Task to complete
Write the entries out exactly, with the final line being the one containing "304px; top: 429px;".

Dataset extract
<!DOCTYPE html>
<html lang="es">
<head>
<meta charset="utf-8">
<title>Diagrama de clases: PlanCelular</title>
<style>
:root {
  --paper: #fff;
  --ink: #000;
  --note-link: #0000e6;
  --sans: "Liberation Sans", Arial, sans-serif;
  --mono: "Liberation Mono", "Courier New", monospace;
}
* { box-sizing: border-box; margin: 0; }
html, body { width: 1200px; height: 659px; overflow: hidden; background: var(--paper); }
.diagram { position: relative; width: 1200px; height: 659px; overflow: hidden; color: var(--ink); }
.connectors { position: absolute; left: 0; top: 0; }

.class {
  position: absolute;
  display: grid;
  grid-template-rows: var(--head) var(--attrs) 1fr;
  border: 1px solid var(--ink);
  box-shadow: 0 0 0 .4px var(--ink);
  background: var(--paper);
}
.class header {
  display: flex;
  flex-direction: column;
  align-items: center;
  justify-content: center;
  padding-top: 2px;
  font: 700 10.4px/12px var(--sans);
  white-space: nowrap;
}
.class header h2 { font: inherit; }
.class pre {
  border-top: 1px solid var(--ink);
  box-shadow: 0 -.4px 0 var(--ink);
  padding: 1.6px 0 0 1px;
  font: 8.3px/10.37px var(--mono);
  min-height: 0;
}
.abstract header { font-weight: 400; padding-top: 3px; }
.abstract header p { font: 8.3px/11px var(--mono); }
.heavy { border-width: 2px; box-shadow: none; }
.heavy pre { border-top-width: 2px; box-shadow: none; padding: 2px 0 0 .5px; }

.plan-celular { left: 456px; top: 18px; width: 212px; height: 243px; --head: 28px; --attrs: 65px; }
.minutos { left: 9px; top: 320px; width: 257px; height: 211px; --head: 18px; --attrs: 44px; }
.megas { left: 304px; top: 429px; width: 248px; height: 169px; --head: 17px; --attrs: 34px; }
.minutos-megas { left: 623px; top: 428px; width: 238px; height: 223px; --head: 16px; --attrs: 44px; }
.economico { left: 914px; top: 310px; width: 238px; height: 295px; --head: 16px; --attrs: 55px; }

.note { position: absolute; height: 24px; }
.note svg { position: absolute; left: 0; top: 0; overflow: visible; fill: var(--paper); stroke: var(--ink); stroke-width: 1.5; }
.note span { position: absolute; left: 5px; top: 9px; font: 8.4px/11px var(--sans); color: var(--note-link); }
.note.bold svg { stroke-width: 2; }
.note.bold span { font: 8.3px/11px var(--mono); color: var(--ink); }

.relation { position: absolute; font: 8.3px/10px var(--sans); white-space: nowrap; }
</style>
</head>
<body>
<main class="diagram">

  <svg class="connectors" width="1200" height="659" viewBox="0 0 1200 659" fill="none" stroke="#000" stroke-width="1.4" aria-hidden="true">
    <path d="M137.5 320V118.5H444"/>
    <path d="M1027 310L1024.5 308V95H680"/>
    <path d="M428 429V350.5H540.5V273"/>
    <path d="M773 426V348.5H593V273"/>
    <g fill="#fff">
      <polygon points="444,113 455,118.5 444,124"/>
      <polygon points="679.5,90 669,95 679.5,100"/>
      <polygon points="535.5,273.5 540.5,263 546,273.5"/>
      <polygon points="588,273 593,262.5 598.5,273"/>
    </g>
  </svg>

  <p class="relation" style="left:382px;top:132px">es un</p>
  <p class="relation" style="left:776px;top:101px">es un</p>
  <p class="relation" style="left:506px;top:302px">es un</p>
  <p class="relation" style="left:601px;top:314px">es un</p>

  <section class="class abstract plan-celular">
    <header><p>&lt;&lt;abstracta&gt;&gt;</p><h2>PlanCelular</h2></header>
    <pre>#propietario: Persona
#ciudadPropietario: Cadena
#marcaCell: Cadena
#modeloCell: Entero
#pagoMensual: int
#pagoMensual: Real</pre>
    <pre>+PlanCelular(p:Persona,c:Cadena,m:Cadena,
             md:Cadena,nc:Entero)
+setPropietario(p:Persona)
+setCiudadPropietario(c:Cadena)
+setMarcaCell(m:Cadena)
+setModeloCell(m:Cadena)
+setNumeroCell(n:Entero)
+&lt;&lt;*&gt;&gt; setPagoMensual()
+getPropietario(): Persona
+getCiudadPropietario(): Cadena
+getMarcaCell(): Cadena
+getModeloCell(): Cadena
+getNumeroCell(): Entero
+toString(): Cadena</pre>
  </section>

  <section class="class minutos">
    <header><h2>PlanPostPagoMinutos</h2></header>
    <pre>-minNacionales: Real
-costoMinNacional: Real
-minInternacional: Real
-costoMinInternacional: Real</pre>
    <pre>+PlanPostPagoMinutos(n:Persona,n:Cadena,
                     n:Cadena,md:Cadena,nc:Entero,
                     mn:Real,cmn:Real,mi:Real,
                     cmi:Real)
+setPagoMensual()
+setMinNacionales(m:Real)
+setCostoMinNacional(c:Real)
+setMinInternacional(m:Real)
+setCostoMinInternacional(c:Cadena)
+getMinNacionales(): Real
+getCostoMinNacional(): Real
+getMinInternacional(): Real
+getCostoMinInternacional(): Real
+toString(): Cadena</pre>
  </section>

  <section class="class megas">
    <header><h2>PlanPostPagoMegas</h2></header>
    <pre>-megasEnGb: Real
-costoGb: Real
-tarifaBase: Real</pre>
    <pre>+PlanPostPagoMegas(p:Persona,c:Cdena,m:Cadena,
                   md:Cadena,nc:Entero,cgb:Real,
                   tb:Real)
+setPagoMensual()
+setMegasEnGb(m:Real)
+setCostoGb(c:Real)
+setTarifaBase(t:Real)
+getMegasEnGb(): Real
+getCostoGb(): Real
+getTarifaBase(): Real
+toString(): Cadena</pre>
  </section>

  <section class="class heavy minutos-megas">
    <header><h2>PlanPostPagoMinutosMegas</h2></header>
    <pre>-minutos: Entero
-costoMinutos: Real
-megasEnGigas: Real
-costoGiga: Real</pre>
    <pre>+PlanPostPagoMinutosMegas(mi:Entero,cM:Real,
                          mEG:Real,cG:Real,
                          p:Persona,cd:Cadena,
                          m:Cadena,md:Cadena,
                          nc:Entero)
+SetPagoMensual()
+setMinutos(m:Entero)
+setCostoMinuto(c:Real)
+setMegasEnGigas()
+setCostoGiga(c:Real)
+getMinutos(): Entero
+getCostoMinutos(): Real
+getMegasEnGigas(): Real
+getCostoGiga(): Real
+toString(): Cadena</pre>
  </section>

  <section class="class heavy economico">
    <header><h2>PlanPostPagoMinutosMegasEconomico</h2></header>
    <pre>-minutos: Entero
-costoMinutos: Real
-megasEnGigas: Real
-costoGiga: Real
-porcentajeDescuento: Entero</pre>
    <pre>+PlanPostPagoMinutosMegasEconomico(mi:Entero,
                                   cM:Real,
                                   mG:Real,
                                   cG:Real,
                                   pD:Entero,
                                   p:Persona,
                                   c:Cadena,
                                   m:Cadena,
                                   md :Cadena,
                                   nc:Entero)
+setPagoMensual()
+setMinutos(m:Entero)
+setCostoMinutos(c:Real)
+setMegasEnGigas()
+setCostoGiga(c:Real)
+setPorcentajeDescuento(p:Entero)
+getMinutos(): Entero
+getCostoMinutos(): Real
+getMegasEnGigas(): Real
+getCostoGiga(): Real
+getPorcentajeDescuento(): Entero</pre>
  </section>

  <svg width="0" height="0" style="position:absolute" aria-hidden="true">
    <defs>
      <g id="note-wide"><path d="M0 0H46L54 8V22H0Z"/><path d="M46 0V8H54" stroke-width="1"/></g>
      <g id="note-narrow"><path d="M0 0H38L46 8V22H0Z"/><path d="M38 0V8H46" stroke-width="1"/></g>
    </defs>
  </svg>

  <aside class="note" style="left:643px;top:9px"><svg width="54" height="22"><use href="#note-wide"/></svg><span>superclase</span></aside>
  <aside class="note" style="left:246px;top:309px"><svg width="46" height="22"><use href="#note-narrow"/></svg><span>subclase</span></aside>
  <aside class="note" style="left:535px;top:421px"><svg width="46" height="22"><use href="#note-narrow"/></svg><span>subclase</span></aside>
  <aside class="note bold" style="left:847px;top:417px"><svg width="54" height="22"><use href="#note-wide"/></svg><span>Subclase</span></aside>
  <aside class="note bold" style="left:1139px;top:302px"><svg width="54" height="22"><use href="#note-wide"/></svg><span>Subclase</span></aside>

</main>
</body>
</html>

Solution to the exercise
<!DOCTYPE html>
<html lang="es">
<head>
<meta charset="utf-8">
<title>Diagrama de clases: PlanCelular</title>
<style>
:root {
  --paper: #fff;
  --ink: #000;
  --note-link: #0000e6;
  --sans: "Liberation Sans", Arial, sans-serif;
  --mono: "Liberation Mono", "Courier New", monospace;
}
* { box-sizing: border-box; margin: 0; }
html, body { width: 1200px; height: 659px; overflow: hidden; background: var(--paper); }
.diagram { position: relative; width: 1200px; height: 659px; overflow: hidden; color: var(--ink); }
.connectors { position: absolute; left: 0; top: 0; }

.class {
  position: absolute;
  display: grid;
  grid-template-rows: var(--head) var(--attrs) 1fr;
  border: 1px solid var(--ink);
  box-shadow: 0 0 0 .4px var(--ink);
  background: var(--paper);
}
.class header {
  display: flex;
  flex-direction: column;
  align-items: center;
  justify-content: center;
  padding-top: 2px;
  font: 700 10.4px/12px var(--sans);
  white-space: nowrap;
}
.class header h2 { font: inherit; }
.class pre {
  border-top: 1px solid var(--ink);
  box-shadow: 0 -.4px 0 var(--ink);
  padding: 1.6px 0 0 1px;
  font: 8.3px/10.37px var(--mono);
  min-height: 0;
}
.abstract header { font-weight: 400; padding-top: 3px; }
.abstract header p { font: 8.3px/11px var(--mono); }
.heavy { border-width: 2px; box-shadow: none; }
.heavy pre { border-top-width: 2px; box-shadow: none; padding: 2px 0 0 .5px; }

.plan-celular { left: 456px; top: 18px; width: 212px; height: 243px; --head: 28px; --attrs: 65px; }
.minutos { left: 9px; top: 320px; width: 257px; height: 211px; --head: 18px; --attrs: 44px; }
.megas { left: 304px; top: 429px; width: 248px; height: 169px; --head: 17px; --attrs: 34px; }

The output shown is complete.